Bad data II
By Matthew Goldstein
Bad data continues to confound the U.S. government in its measurement of the economy, with the Federal Reserve Bank of New York noting it too has been a victim.
In the Fed’s most recent report on outstanding consumer debt, the nation’s central bank said it recently discovered it had been underestimating the total dollar amount of student loan debt for a number of years. In the report, the NY Fed said some of the under-counting may have stemmed from the methodology used by one of its vendors.
The Fed said it has fixed the problem, which was a significant one. The Fed says it may have been under-estimating outstanding student loan debt by some $290 billion.
But don’t worry, the Fed indicates there’s nothing wrong with its other data collection. And on that front, the Fed said overall consumer debt at the end of the third-quarter declined by $60 billion to $11.66 trillion.
Let’s hope the Fed hasn’t been under-counting outstanding home loans and credit card debt either.
Here is the Fed’s student loan debt correction:
Revisions to Student Loan and Total Debt Balances
From the inception of the FRBNY Consumer Credit Panel, we have frequently compared the aggregate
balances reported on our sample of consumer credit reports to other publicly available sources of data. For most

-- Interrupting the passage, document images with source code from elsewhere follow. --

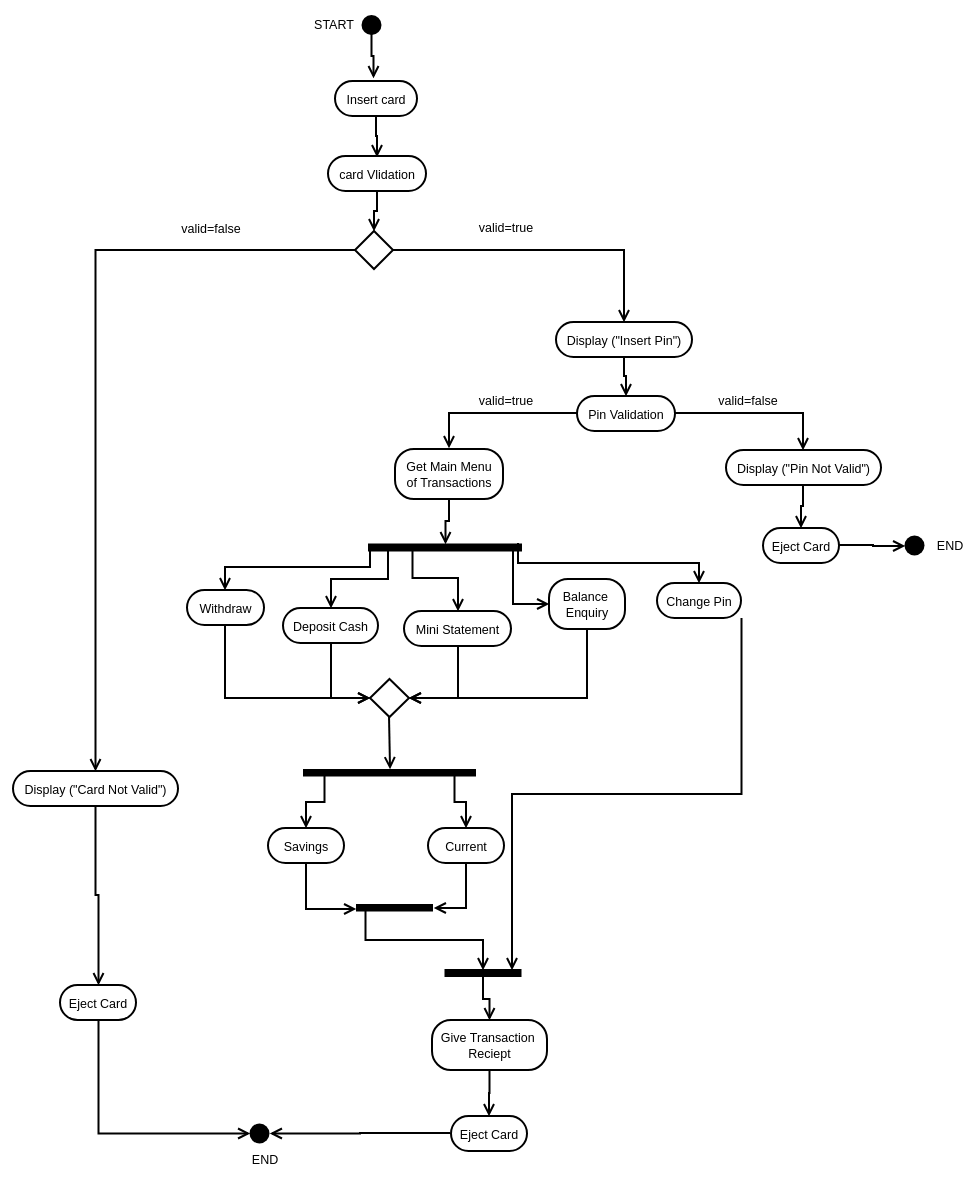
<!DOCTYPE html>
<html lang="en">
<head>
<meta charset="utf-8">
<title>ATM activity diagram</title>
<style>
:root { --ink: #000; --paper: #fff; }
* { box-sizing: border-box; }
html, body { margin: 0; }
body { width: 973px; height: 1181px; overflow: hidden; background: var(--paper); }
.diagram {
  position: relative; width: 973px; height: 1181px; overflow: hidden;
  color: var(--ink);
  font: 12.5px/16px "Liberation Sans", Arial, sans-serif;
}
.flows { position: absolute; left: 0; top: 0; display: block; }
.flow { fill: none; stroke: var(--ink); stroke-width: 2; marker-end: url(#arrow); }
.arrowhead { fill: none; stroke: var(--ink); stroke-width: 2; }
.decision { fill: var(--paper); stroke: var(--ink); stroke-width: 2; }
.bar, .terminal { fill: var(--ink); }
.activity {
  position: absolute; left: var(--x); top: var(--y); width: var(--w); height: 37px;
  display: flex; align-items: center; justify-content: center;
  padding-top: 3px; border: 2px solid var(--ink); border-radius: 19px;
  background: var(--paper); white-space: pre; text-align: center;
}
.two-line { height: 52px; border-radius: 20px; padding-top: 2px; }
.label { position: absolute; left: var(--x); top: var(--y); width: 80px; text-align: center; white-space: nowrap; }
</style>
</head>
<body>
<main class="diagram">
  <svg class="flows" width="973" height="1181" viewBox="0 0 973 1181" aria-hidden="true">
    <defs>
      <marker id="arrow" markerUnits="userSpaceOnUse" markerWidth="14" markerHeight="14" refX="11" refY="7" orient="auto" overflow="visible">
        <path class="arrowhead" d="M1 2 L11 7 L1 12"/>
      </marker>
    </defs>

    <g id="card-check">
      <path class="flow" d="M371.5 34V56H373.5V76"/>
      <path class="flow" d="M376 115V136H377V155"/>
      <path class="flow" d="M377 191V211H374V229"/>
      <path class="flow" d="M355 250H95.500V769"/>
      <path class="flow" d="M393 250H624V320"/>
    </g>

    <g id="pin-check">
      <path class="flow" d="M624 356V376H626V394"/>
      <path class="flow" d="M577 413H449V446"/>
      <path class="flow" d="M675 413H803V448"/>
      <path class="flow" d="M803 484V506H801V526"/>
      <path class="flow" d="M839 545H873V546H903"/>
      <path class="flow" d="M449 498V521H445.500V542"/>
    </g>

    <g id="transaction-menu">
      <path class="flow" d="M370 548V567H225V588"/>
      <path class="flow" d="M388 548V579H331V606"/>
      <path class="flow" d="M412.500 548V578H458V609"/>
      <path class="flow" d="M513 548V604H547"/>
      <path class="flow" d="M518 543V563H699V581"/>
      <path class="flow" d="M225 625V698H368"/>
      <path class="flow" d="M331 642V698H368"/>
      <path class="flow" d="M458 645V698H411"/>
      <path class="flow" d="M587 629V698H411"/>
      <path class="flow" d="M741.500 618V794H512V968"/>
    </g>

    <g id="account-type">
      <path class="flow" d="M389 716L390 767"/>
      <path class="flow" d="M324.500 773V802H306V826"/>
      <path class="flow" d="M454.500 773V802H466V826"/>
      <path class="flow" d="M306 863V909H354"/>
      <path class="flow" d="M466 863V908H436"/>
      <path class="flow" d="M365.500 908V940H483V968"/>
    </g>

    <g id="finish">
      <path class="flow" d="M483 973V999H489.500V1018"/>
      <path class="flow" d="M489.500 1069V1093H489V1114"/>
      <path class="flow" d="M450 1133H360V1133.500H272"/>
      <path class="flow" d="M95.500 806V895H98.500V983"/>
      <path class="flow" d="M98.500 1020V1133.500H248"/>
    </g>

    <polygon class="decision" points="374,231 393,250 374,269 355,250"/>
    <polygon class="decision" points="389.500,679 409,698 389.500,717 370,698"/>

    <rect class="bar" x="368" y="543.500" width="154" height="8"/>
    <rect class="bar" x="303" y="769" width="173" height="7.500"/>
    <rect class="bar" x="356" y="904" width="77" height="7.500"/>
    <rect class="bar" x="444.500" y="969" width="77" height="8"/>

    <circle class="terminal" cx="371.500" cy="25" r="10"/>
    <circle class="terminal" cx="914.500" cy="545.500" r="10"/>
    <circle class="terminal" cx="259.500" cy="1133.500" r="10"/>
  </svg>

  <span class="label" style="--x:294px;--y:17px">START</span>
  <span class="label" style="--x:171px;--y:221px">valid=false</span>
  <span class="label" style="--x:466px;--y:220px">valid=true</span>
  <span class="label" style="--x:466px;--y:393px">valid=true</span>
  <span class="label" style="--x:708px;--y:393px">valid=false</span>
  <span class="label" style="--x:910px;--y:538px">END</span>
  <span class="label" style="--x:225px;--y:1152px">END</span>

  <div class="activity" style="--x:334px;--y:80px;--w:84px">Insert card</div>
  <div class="activity" style="--x:327px;--y:155px;--w:100px">card Vlidation</div>
  <div class="activity" style="--x:555px;--y:321px;--w:138px">Display ("Insert Pin")</div>
  <div class="activity" style="--x:576px;--y:395px;--w:100px">Pin Validation</div>
  <div class="activity two-line" style="--x:394px;--y:448px;--w:110px">Get Main Menu
of Transactions</div>
  <div class="activity" style="--x:725px;--y:449px;--w:157px">Display ("Pin Not Valid")</div>
  <div class="activity" style="--x:762px;--y:527px;--w:78px">Eject Card</div>

  <div class="activity" style="--x:186px;--y:589px;--w:79px">Withdraw</div>
  <div class="activity" style="--x:282px;--y:607px;--w:97px">Deposit Cash</div>
  <div class="activity" style="--x:403px;--y:610px;--w:109px">Mini Statement</div>
  <div class="activity two-line" style="--x:548px;--y:578px;--w:78px">Balance 
Enquiry</div>
  <div class="activity" style="--x:656px;--y:582px;--w:86px">Change Pin</div>

  <div class="activity" style="--x:12px;--y:770px;--w:167px">Display ("Card Not Valid")</div>
  <div class="activity" style="--x:267px;--y:827px;--w:78px">Savings</div>
  <div class="activity" style="--x:427px;--y:827px;--w:78px">Current</div>
  <div class="activity" style="--x:59px;--y:984px;--w:78px">Eject Card</div>
  <div class="activity two-line" style="--x:431px;--y:1019px;--w:117px">Give Transaction 
Reciept</div>
  <div class="activity" style="--x:450px;--y:1115px;--w:78px">Eject Card</div>
</main>
</body>
</html>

categories of consumer debt, our aggregate figures are close to other public estimates and/or we are able to
understand the differences we observe. However, we came to realize that our aggregate reported student loan

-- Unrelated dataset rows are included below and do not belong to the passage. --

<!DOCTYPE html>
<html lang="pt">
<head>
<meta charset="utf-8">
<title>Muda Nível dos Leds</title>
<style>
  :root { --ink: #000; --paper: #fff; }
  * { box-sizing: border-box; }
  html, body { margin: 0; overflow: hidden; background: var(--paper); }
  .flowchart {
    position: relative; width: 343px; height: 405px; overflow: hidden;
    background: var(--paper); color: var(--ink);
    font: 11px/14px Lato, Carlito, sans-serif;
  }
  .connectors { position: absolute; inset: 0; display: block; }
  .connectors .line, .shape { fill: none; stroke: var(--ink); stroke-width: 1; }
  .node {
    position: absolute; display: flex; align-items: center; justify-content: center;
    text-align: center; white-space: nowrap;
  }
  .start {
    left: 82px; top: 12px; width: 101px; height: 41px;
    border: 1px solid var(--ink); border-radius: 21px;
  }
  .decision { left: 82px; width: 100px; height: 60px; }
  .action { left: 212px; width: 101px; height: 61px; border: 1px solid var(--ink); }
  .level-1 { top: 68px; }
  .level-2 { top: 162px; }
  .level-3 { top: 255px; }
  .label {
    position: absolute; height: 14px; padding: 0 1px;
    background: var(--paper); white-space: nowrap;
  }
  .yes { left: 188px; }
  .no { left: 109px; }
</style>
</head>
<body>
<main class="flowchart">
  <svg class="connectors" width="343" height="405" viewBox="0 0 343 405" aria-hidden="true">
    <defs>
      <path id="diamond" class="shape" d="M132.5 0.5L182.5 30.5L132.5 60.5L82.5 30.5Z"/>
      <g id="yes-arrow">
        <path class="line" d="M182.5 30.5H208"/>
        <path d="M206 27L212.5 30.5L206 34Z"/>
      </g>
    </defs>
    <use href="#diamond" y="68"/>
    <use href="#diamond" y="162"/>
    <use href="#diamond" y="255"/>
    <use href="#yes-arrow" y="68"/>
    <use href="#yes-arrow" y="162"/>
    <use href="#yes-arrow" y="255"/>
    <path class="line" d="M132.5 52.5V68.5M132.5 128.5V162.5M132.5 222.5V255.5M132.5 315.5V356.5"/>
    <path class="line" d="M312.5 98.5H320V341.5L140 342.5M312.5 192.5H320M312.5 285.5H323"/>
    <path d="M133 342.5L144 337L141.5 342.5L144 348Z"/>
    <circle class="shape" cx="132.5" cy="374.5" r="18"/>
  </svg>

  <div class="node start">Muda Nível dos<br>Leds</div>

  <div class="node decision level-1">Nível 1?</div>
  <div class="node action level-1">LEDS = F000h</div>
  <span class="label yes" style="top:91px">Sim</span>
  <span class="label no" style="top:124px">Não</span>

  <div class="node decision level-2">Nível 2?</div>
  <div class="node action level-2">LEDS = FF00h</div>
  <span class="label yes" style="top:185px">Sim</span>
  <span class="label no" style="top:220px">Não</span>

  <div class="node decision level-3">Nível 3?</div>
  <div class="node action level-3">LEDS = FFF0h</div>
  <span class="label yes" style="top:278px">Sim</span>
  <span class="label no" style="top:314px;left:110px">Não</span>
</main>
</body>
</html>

balance was at the low end of the substantial range of publicly available sources.
After several months of discussions with our vendor, we have now come to understand the source of this difference.
The revisions to the data are fairly substantial: as of our August report, 2011Q2 student loan balances were

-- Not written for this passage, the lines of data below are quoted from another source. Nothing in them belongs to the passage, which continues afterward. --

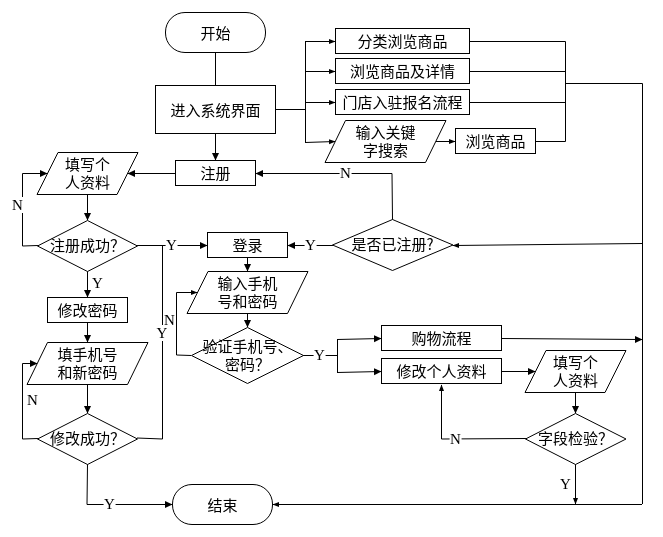
<!DOCTYPE html>
<html lang="zh-CN">
<head>
<meta charset="utf-8">
<title>系统流程图</title>
<style>
:root { --ink: #000; --paper: #fff; }
* { box-sizing: border-box; }
html, body { margin: 0; overflow: hidden; background: var(--paper); }
.flowchart {
  position: relative; width: 663px; height: 537px; overflow: hidden;
  background: var(--paper); color: var(--ink);
  font: 15px/18px "Noto Sans CJK SC", "Noto Sans CJK JP", sans-serif;
}
.drawing { position: absolute; inset: 0; display: block; }
.connectors { fill: none; stroke: var(--ink); stroke-width: 1; }
.arrows { marker-end: url(#arrowhead); }
.outlines { fill: var(--paper); stroke: var(--ink); stroke-width: 1; }
.node {
  position: absolute; left: var(--x); top: var(--y); width: var(--w); height: var(--h);
  display: flex; align-items: center; justify-content: center;
  text-align: center; white-space: nowrap;
}
.process, .terminal { border: 1px solid var(--ink); background: var(--paper); }
.terminal { border-radius: 20px; }
.branch {
  position: absolute; left: var(--x); top: var(--y); transform: translate(-50%, -50%);
  padding: 0 1px; background: var(--paper);
  font: 15px/16px "Liberation Serif", serif;
}
.clear { background: none; }
</style>
</head>
<body>
<main class="flowchart">
  <svg class="drawing" width="663" height="537" viewBox="0 0 663 537" aria-hidden="true">
    <defs>
      <marker id="arrowhead" markerUnits="userSpaceOnUse" markerWidth="8" markerHeight="8" refX="7" refY="4" orient="auto">
        <polygon points="0,0.5 7.5,4 0,7.5" fill="#000"/>
      </marker>
      <marker id="arrowhead-small" markerUnits="userSpaceOnUse" markerWidth="8" markerHeight="6" refX="6" refY="3" orient="auto">
        <polygon points="0,0.5 6.5,3 0,5.5" fill="#000"/>
      </marker>
    </defs>

    <g class="connectors">
      <path d="M215.5 52V86"/>
      <path d="M275 109.5H305.5M305.5 41V142"/>
      <path d="M469 41.5H565.5V141.5H535M469 71.5H565.5M469 102.5H565.5"/>
      <path d="M565.5 83.5H642.5V504"/>
      <path d="M303 355.5H337.5M337.5 339V373"/>
      <path d="M137 438L162.5 439V245.5"/>
    </g>

    <g class="connectors" marker-end="url(#arrowhead-small)">
      <path d="M305 41.5H335" marker-end="url(#arrowhead-small)"/>
      <path d="M305 71.5H335" marker-end="url(#arrowhead-small)"/>
      <path d="M305 102.5H335" marker-end="url(#arrowhead-small)"/>
      <path d="M305 142.5L335 141.5" marker-end="url(#arrowhead-small)"/>
      <path d="M436 141.5H455" marker-end="url(#arrowhead-small)"/>
      <path d="M642 243.5L453 245.5" marker-end="url(#arrowhead-small)"/>
      <path d="M191 355.5L176.5 355V292.5H197" marker-end="url(#arrowhead-small)"/>
      <path d="M526 438.5L441.5 439V385" marker-end="url(#arrowhead-small)"/>
      <path d="M575.5 464V504" marker-end="url(#arrowhead-small)"/>
      <path d="M642 504.5H273" marker-end="url(#arrowhead-small)"/>
    </g>

    <g class="connectors">
      <path class="arrows" d="M215.5 133V160"/>
      <path class="arrows" d="M175 173.5H128"/>
      <path class="arrows" d="M87.5 194V220"/>
      <path class="arrows" d="M38 245.5L22.5 246V173.5H47"/>
      <path class="arrows" d="M87.5 271V297"/>
      <path class="arrows" d="M87.5 323V342"/>
      <path class="arrows" d="M87.5 384V413"/>
      <path class="arrows" d="M38 438.5L22.5 439V363.5H37"/>
      <path class="arrows" d="M87.5 464L87 504.5H172"/>
      <path class="arrows" d="M137 245.5H207"/>
      <path class="arrows" d="M392.5 220L392 173.5H256"/>
      <path class="arrows" d="M333 245.5H288"/>
      <path class="arrows" d="M247.5 257V271"/>
      <path class="arrows" d="M247.5 314V327"/>
      <path class="arrows" d="M337 339.5L381 338.5"/>
      <path class="arrows" d="M337 372.5L381 371.5"/>
      <path class="arrows" d="M501 338.5L642 339.5"/>
      <path class="arrows" d="M501 371.5H535"/>
      <path class="arrows" d="M575.5 392V413"/>
    </g>

    <g class="outlines">
      <polygon points="345.5,120.5 446,120.5 425.5,162.5 325,162.5"/>
      <polygon points="58,152.5 138,152.5 117,194.5 37,194.5"/>
      <polygon points="47.5,342.5 148,342.5 127.5,384.5 27,384.5"/>
      <polygon points="208,271.5 308,271.5 287.5,313.5 187,313.5"/>
      <polygon points="546,350.5 626,350.5 605,392.5 525,392.5"/>
      <polygon points="87.5,220.5 137.5,246 87.5,271.5 37.5,246"/>
      <polygon points="87.5,413.5 137.5,439 87.5,464.5 37.5,439"/>
      <polygon points="392.5,219.5 453,245 392.5,270.5 332.5,245"/>
      <polygon points="247.5,327.5 303.5,355.5 247.5,383.5 191.5,355.5"/>
      <polygon points="575.5,413.5 626,439 575.5,464.5 525.5,439"/>
    </g>
  </svg>

  <div class="node terminal" style="--x:165px;--y:12px;--w:101px;--h:41px">开始</div>
  <div class="node process" style="--x:155px;--y:85px;--w:121px;--h:49px">进入系统界面</div>
  <div class="node process" style="--x:175px;--y:160px;--w:81px;--h:26px">注册</div>

  <div class="node process" style="--x:335px;--y:28px;--w:135px;--h:26px">分类浏览商品</div>
  <div class="node process" style="--x:335px;--y:58px;--w:135px;--h:26px">浏览商品及详情</div>
  <div class="node process" style="--x:335px;--y:89px;--w:135px;--h:26px">门店入驻报名流程</div>
  <div class="node input" style="--x:325px;--y:120px;--w:121px;--h:42px">输入关键<br>字搜索</div>
  <div class="node process" style="--x:455px;--y:128px;--w:81px;--h:26px">浏览商品</div>

  <div class="node input" style="--x:37px;--y:152px;--w:101px;--h:42px">填写个<br>人资料</div>
  <div class="node decision" style="--x:37px;--y:220px;--w:101px;--h:50px">注册成功？</div>
  <div class="node process" style="--x:47px;--y:297px;--w:81px;--h:26px">修改密码</div>
  <div class="node input" style="--x:27px;--y:342px;--w:121px;--h:42px">填手机号<br>和新密码</div>
  <div class="node decision" style="--x:37px;--y:413px;--w:101px;--h:50px">修改成功？</div>

  <div class="node process" style="--x:207px;--y:232px;--w:81px;--h:26px">登录</div>
  <div class="node decision" style="--x:332px;--y:219px;--w:121px;--h:50px">是否已注册?</div>
  <div class="node input" style="--x:187px;--y:271px;--w:121px;--h:42px">输入手机<br>号和密码</div>
  <div class="node decision" style="--x:191px;--y:327px;--w:113px;--h:56px">验证手机号、<br>密码？</div>

  <div class="node process" style="--x:381px;--y:325px;--w:121px;--h:26px">购物流程</div>
  <div class="node process" style="--x:381px;--y:358px;--w:121px;--h:26px">修改个人资料</div>
  <div class="node input" style="--x:525px;--y:350px;--w:101px;--h:42px">填写个<br>人资料</div>
  <div class="node decision" style="--x:525px;--y:413px;--w:101px;--h:50px">字段检验？</div>
  <div class="node terminal" style="--x:172px;--y:484px;--w:101px;--h:41px">结束</div>

  <span class="branch" style="--x:17.5px;--y:205px">N</span>
  <span class="branch clear" style="--x:97.5px;--y:283px">Y</span>
  <span class="branch clear" style="--x:32.5px;--y:400px">N</span>
  <span class="branch" style="--x:171.5px;--y:245px">Y</span>
  <span class="branch" style="--x:162px;--y:333px">Y</span>
  <span class="branch clear" style="--x:169.5px;--y:320px">N</span>
  <span class="branch" style="--x:109.5px;--y:504px">Y</span>
  <span class="branch" style="--x:345.5px;--y:173px">N</span>
  <span class="branch" style="--x:310.5px;--y:245px">Y</span>
  <span class="branch" style="--x:319.5px;--y:355px">Y</span>
  <span class="branch" style="--x:455.5px;--y:439px">N</span>
  <span class="branch clear" style="--x:565.5px;--y:484px">Y</span>
</main>
</body>
</html>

reported at $550 billion. We now estimate that student loans outstanding in that quarter (2011Q2) amounted to
$845 billion, $290 billion or 53.7% higher than we reported earlier.